A heartbroken Denver man has successfully sued a local bar for sponsoring a Ladies’ Night, in which women pay less for their drinks. General theory is that bars are common carriers and therefore must comply with anti-discrimination laws. A differential pricing structure is, according to Steve Horner, discriminatory and worth fighting. The pachyderm agrees with him on constitutional grounds: in order to exempt frivolous matters (i.e. half-price beers) from non-discrimination laws, the courts would have the thankless job of determining what is frivolous and what constitutes actual discrimination worth a remedy. Yet, she has a tough time mustering up much indignation over the price of beverages.
Despite this, she finds Mr. Horner to be misguided.

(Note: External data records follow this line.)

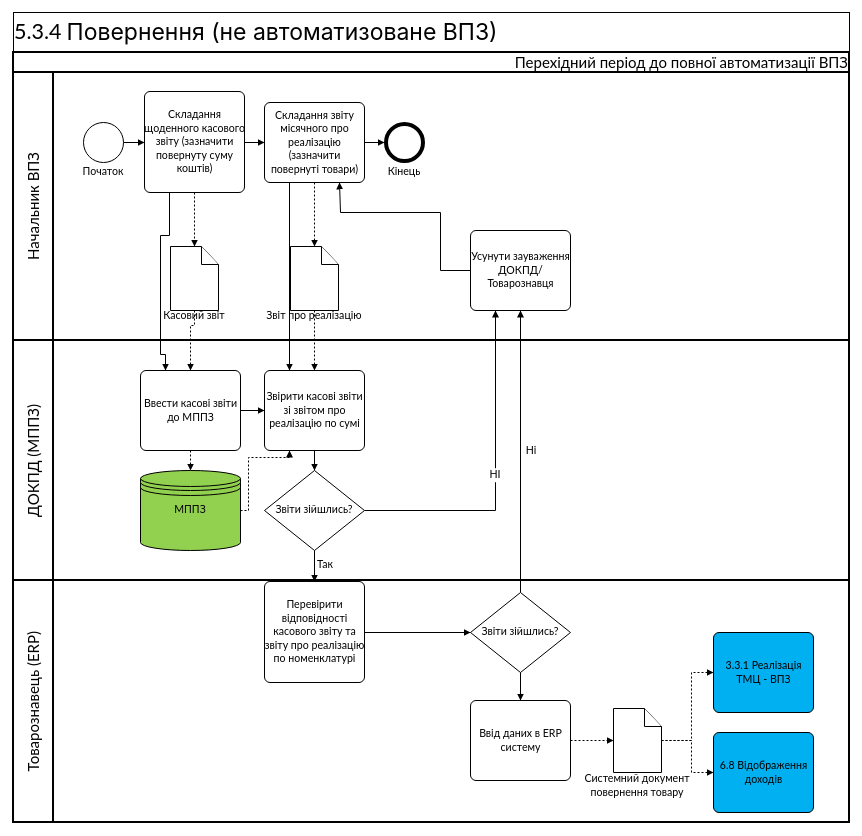
<!DOCTYPE html>
<html lang="uk">
<head>
<meta charset="utf-8">
<title>Повернення (не автоматизоване ВПЗ)</title>
<style>
:root {
  --ink: #000;
  --paper: #fff;
  --store: #92d050;
  --link: #00b0f0;
  --text: Lato, "Open Sans", "Noto Sans", sans-serif;
  --heading: Inter, "Noto Sans", sans-serif;
}
* { box-sizing: border-box; }
html, body { margin: 0; width: 862px; height: 836px; overflow: hidden; background: var(--paper); }
.canvas { position: relative; width: 862px; height: 836px; overflow: hidden; color: var(--ink); font-family: var(--text); }

.pool { display: grid; grid-template-rows: 39px 22px 270px 242px 244px; padding: 12px 12px 0; white-space: nowrap; }
.title { display: flex; align-items: center; margin: 0 0 0 1px; border: 1px solid var(--ink); border-bottom: 0; font: 400 23px/1 var(--heading); }
.title .number { margin-right: 5px; font-family: var(--text); font-size: 21.5px; }
.phase { display: flex; align-items: center; justify-content: flex-end; margin: 0; border: 2px solid var(--ink); font-size: 15px; line-height: 1; }
.lane { display: flex; border: 2px solid var(--ink); margin-top: -2px; }
.lane:nth-of-type(2) { margin: -4px 0 2px; }
.lane:nth-of-type(3) { margin: -6px 0 4px; }
.lane:nth-of-type(1) { margin: -2px 0 0; }
.lane { height: 100%; }
.lane h2 { display: flex; align-items: center; justify-content: center; width: 40px; margin: 0; border-right: 2px solid var(--ink); font-size: 15px; font-weight: 400; }
.lane h2 span { writing-mode: vertical-rl; transform: rotate(180deg); }

.flows { position: absolute; left: 0; top: 0; fill: none; stroke: var(--ink); stroke-width: 1; }
.flows .dashed { stroke-dasharray: 2 2; }
.flows .arrows path { marker-end: url(#arrow); }
.flows .shapes { fill: var(--paper); }
.flows .store { fill: var(--store); }

.task, .caption { position: absolute; display: flex; align-items: center; justify-content: center; text-align: center; white-space: nowrap; font-size: 10.6px; line-height: 13.5px; }
.task { left: var(--x); top: var(--y); width: 101px; height: var(--h, 81px); border: 1px solid var(--ink); border-radius: 6px; background: var(--paper); }
.task.linked { background: var(--link); }
.caption { left: var(--x); top: var(--y); transform: translate(-50%, -50%); }
.caption.masked { background: var(--paper); }
</style>
</head>
<body>
<main class="canvas">
  <div class="pool">
    <h1 class="title"><span class="number">5.3.4</span>Повернення (не автоматизоване ВПЗ)</h1>
    <p class="phase">Перехідний період до повної автоматизації ВПЗ</p>
    <section class="lane"><h2><span>Начальник ВПЗ</span></h2></section>
    <section class="lane"><h2><span>ДОКПД (МППЗ)</span></h2></section>
    <section class="lane"><h2><span>Товарознавець (ERP)</span></h2></section>
  </div>

  <svg class="flows" width="862" height="836" viewBox="-.5 -.5 862 836" aria-hidden="true">
    <defs>
      <marker id="arrow" markerUnits="userSpaceOnUse" markerWidth="8" markerHeight="8" refX="7" refY="4" orient="auto">
        <polygon points="0,0.5 7,4 0,7.5" fill="#000" stroke="none"/>
      </marker>
      <g id="document">
        <path d="M0 0H31L48 18V64H0Z"/>
        <path d="M31 0V18H48"/>
      </g>
    </defs>

    <g class="shapes">
      <circle cx="103" cy="142" r="20"/>
      <circle cx="404" cy="142" r="18.5" stroke-width="4"/>
      <use href="#document" x="170" y="246"/>
      <use href="#document" x="290" y="246"/>
      <use href="#document" x="613" y="708"/>
      <polygon points="314,470 364,510 314,550 264,510"/>
      <polygon points="520,592 570,632 520,672 470,632"/>
    </g>

    <g class="store">
      <path d="M140 478V542A50 8 0 0 0 240 542V478A50 8 0 0 0 140 478Z"/>
      <path d="M140 478A50 8 0 0 0 240 478M140 482A50 8 0 0 0 240 482M140 487A50 8 0 0 0 240 487"/>
    </g>

    <g class="arrows">
      <path d="M123 142H144"/>
      <path d="M244 142H264"/>
      <path d="M364 142H384"/>
      <path d="M169 192V235H160V354H165V370"/>
      <path d="M289 182V370"/>
      <path d="M470 270H440V212H340L339 182"/>
      <path d="M240 410H264"/>
      <path d="M314 450V470"/>
      <path d="M314 550V581"/>
      <path d="M364 510H495V310"/>
      <path d="M364 632H470"/>
      <path d="M520 592V310"/>
      <path d="M520 672V700"/>
    </g>

    <g class="arrows dashed">
      <path d="M194 192V246"/>
      <path d="M314 182V246"/>
      <path d="M194 310V325H190V370"/>
      <path d="M314 310V370"/>
      <path d="M190 450V470"/>
      <path d="M240 510H248V457H289V450"/>
      <path d="M570 740H613"/>
      <path d="M661 740H691V672H713"/>
      <path d="M661 740H691V772H713"/>
    </g>
  </svg>

  <div class="task" style="--x:144px;--y:91px;--h:102px">Складання<br>щоденного касового<br>звіту (зазначити<br>повернуту суму<br>коштів)</div>
  <div class="task" style="--x:264px;--y:102px">Складання звіту<br>місячного про<br>реалізацію<br>(зазначити<br>повернуті товари)</div>
  <div class="task" style="--x:470px;--y:230px">Усунути зауваження<br>ДОКПД/<br>Товарознавця</div>
  <div class="task" style="--x:140px;--y:370px">Ввести касові звіти<br>до МППЗ</div>
  <div class="task" style="--x:264px;--y:370px">Звірити касові звіти<br>зі звітом про<br>реалізацію по сумі</div>
  <div class="task" style="--x:264px;--y:581px;--h:102px">Перевірити<br>відповідності<br>касового звіту та<br>звіту про реалізацію<br>по номенклатурі</div>
  <div class="task" style="--x:470px;--y:700px">Ввід даних в ERP<br>систему</div>
  <div class="task linked" style="--x:713px;--y:632px">3.3.1 Реалізація<br>ТМЦ - ВПЗ</div>
  <div class="task linked" style="--x:713px;--y:732px">6.8 Відображення<br>доходів</div>

  <span class="caption" style="--x:103px;--y:172px">Початок</span>
  <span class="caption" style="--x:404px;--y:172px">Кінець</span>
  <span class="caption" style="--x:194px;--y:316px">Касовий звіт</span>
  <span class="caption" style="--x:314px;--y:316px">Звіт про реалізацію</span>
  <span class="caption" style="--x:190px;--y:510px">МППЗ</span>
  <span class="caption" style="--x:314px;--y:510px">Звіти зійшлись?</span>
  <span class="caption" style="--x:520px;--y:632px">Звіти зійшлись?</span>
  <span class="caption" style="--x:325px;--y:565px">Так</span>
  <span class="caption masked" style="--x:495px;--y:475px">НІ</span>
  <span class="caption" style="--x:531px;--y:451px">Ні</span>
  <span class="caption" style="--x:637px;--y:785px">Системний документ<br>повернення товару</span>
</main>
</body>
</html>
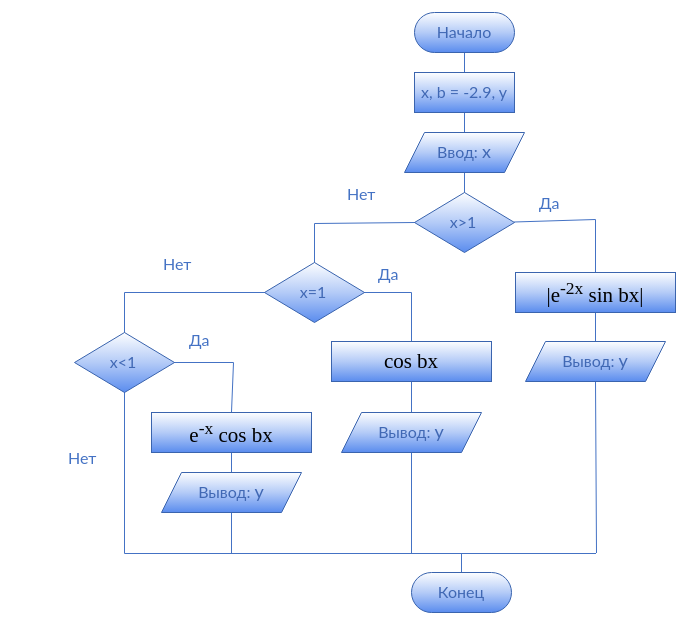
<!DOCTYPE html>
<html lang="ru">
<head>
<meta charset="utf-8">
<title>Блок-схема</title>
<style>
:root {
  --paper: #ffffff;
  --line: #4472c4;
  --outline: #3a64ae;
  --label: #4068b4;
  --branch: #4472c4;
  --formula: #000000;
  --fill-top: #fdfeff;
  --fill-mid: #b4cbf7;
  --fill-end: #5a8cee;
}
* { box-sizing: border-box; margin: 0; padding: 0; }
html, body { width: 688px; height: 625px; overflow: hidden; background: var(--paper); }
.flowchart { position: relative; width: 688px; height: 625px; font: 16px/20px Lato, "Open Sans", sans-serif; color: var(--label); }
.shapes { position: absolute; left: 0; top: 0; display: block; }
.connectors { fill: none; stroke: var(--line); stroke-width: 1; }
.nodes { fill: url(#node-fill); stroke: var(--outline); stroke-width: 1; }
.node { position: absolute; left: var(--x); top: var(--y); width: var(--w, 100px); height: 40px; display: flex; align-items: center; justify-content: center; white-space: pre; }
.variable { font-size: 18px; line-height: 0; }
.formula { --w: 160px; font: 21px/24px "Liberation Serif", serif; color: var(--formula); }
.formula sup { font-size: 17.5px; line-height: 0; vertical-align: 8px; }
.formula.raised { padding-top: 5px; }
.branch { position: absolute; left: var(--x); top: var(--y); color: var(--branch); white-space: nowrap; }
</style>
</head>
<body>
<main class="flowchart">
  <svg class="shapes" width="688" height="625" viewBox="0 0 688 625" aria-hidden="true">
    <defs>
      <linearGradient id="node-fill" x1="0" y1="0" x2="0" y2="1">
        <stop offset="0" stop-color="var(--fill-top)"/>
        <stop offset=".5" stop-color="var(--fill-mid)"/>
        <stop offset="1" stop-color="var(--fill-end)"/>
      </linearGradient>
      <rect id="terminal" width="100" height="40" rx="20"/>
      <rect id="process" width="160" height="40"/>
      <polygon id="data-wide" points="20,0 140,0 120,40 0,40"/>
      <polygon id="decision" points="50,0 100,30 50,60 0,30"/>
    </defs>
    <g class="connectors">
      <path d="M464.5 52V72M464.5 112V132M464.5 172V193"/>
      <path d="M415 222.5L314.5 223.5V263"/>
      <path d="M514 222L595.5 219.5V272M595.5 312V342M595.5 381L596.5 553"/>
      <path d="M265 292.5H124.5V333"/>
      <path d="M364 292.5H411.5V342M411.5 381V412M411.5 452V553"/>
      <path d="M174 362.5H233.5L231.5 412M231.5 452V472M231.5 512V553"/>
      <path d="M124.5 392V553.5H596M461.5 553V572"/>
    </g>
    <g class="nodes">
      <use href="#terminal" x="414.5" y="12.5"/>
      <rect x="414.5" y="72.5" width="100" height="40"/>
      <polygon points="424.5,132.5 524.5,132.5 504.5,172.5 404.5,172.5"/>
      <use href="#decision" x="414.5" y="192.5"/>
      <use href="#decision" x="264.5" y="262.5"/>
      <use href="#decision" x="74.5" y="332.5"/>
      <use href="#process" x="515.5" y="272.5"/>
      <use href="#process" x="331.5" y="341.5"/>
      <use href="#process" x="151.5" y="412.5"/>
      <use href="#data-wide" x="525.5" y="341.5"/>
      <use href="#data-wide" x="341.5" y="412.5"/>
      <use href="#data-wide" x="161.5" y="472.5"/>
      <use href="#terminal" x="411.5" y="572.5"/>
    </g>
  </svg>

  <div class="node" style="--x:414px;--y:12px">Начало</div>
  <div class="node" style="--x:414px;--y:72px">x, b = -2.9, y</div>
  <div class="node" style="--x:414px;--y:132px"><span>Ввод: <span class="variable">x</span></span></div>

  <div class="node" style="--x:413px;--y:202px">x&gt;1</div>
  <div class="branch" style="--x:347px;--y:184px">Нет</div>
  <div class="branch" style="--x:539px;--y:193px">Да</div>
  <div class="node formula raised" style="--x:515px;--y:272px"><span>|e<sup>-2x</sup> sin bx|</span></div>
  <div class="node" style="--x:545px;--y:341px"><span>Вывод: <span class="variable">y</span></span></div>

  <div class="node" style="--x:263px;--y:272px">x=1</div>
  <div class="branch" style="--x:163px;--y:254px">Нет</div>
  <div class="branch" style="--x:378px;--y:264px">Да</div>
  <div class="node formula" style="--x:331px;--y:341px">cos bx</div>
  <div class="node" style="--x:361px;--y:412px"><span>Вывод: <span class="variable">y</span></span></div>

  <div class="node" style="--x:73px;--y:342px">x&lt;1</div>
  <div class="branch" style="--x:68px;--y:448px">Нет</div>
  <div class="branch" style="--x:189px;--y:330px">Да</div>
  <div class="node formula raised" style="--x:151px;--y:412px"><span>e<sup>-x</sup> cos bx</span></div>
  <div class="node" style="--x:181px;--y:472px"><span>Вывод: <span class="variable">y</span></span></div>

  <div class="node" style="--x:411px;--y:572px">Конец</div>
</main>
</body>
</html>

He states that it “takes [him] five minutes to be discriminated against.” This pachyderm cannot imagine the senselessness in deliberately seeking out discrimination – not to end it, but to make money. (She wonders if there is an equity defense: should someone be reimbursed for discrimination deliberately sought out?) Furthermore, he isn’t “being charged more” for his drinks – he just is not allowed to get a discount. His drinks don’t cost any more on Ladies’ Night than on any other evening.
This brings the pachyderm to her ultimate complaint: the free market. Bars like to have enough women so that men will enjoy themselves (and patronise the establishment). Women who walk into a bar that is filled mostly with men will leave. The pachyderm would not care if men were offered a discount on ballroom dancing courses in an attempt to make the experience better for the women who attend. If a bar wants to offer, and a woman wants to accept, discounted drinks in exchange for her presence, it is their perogative. Voila! Free market.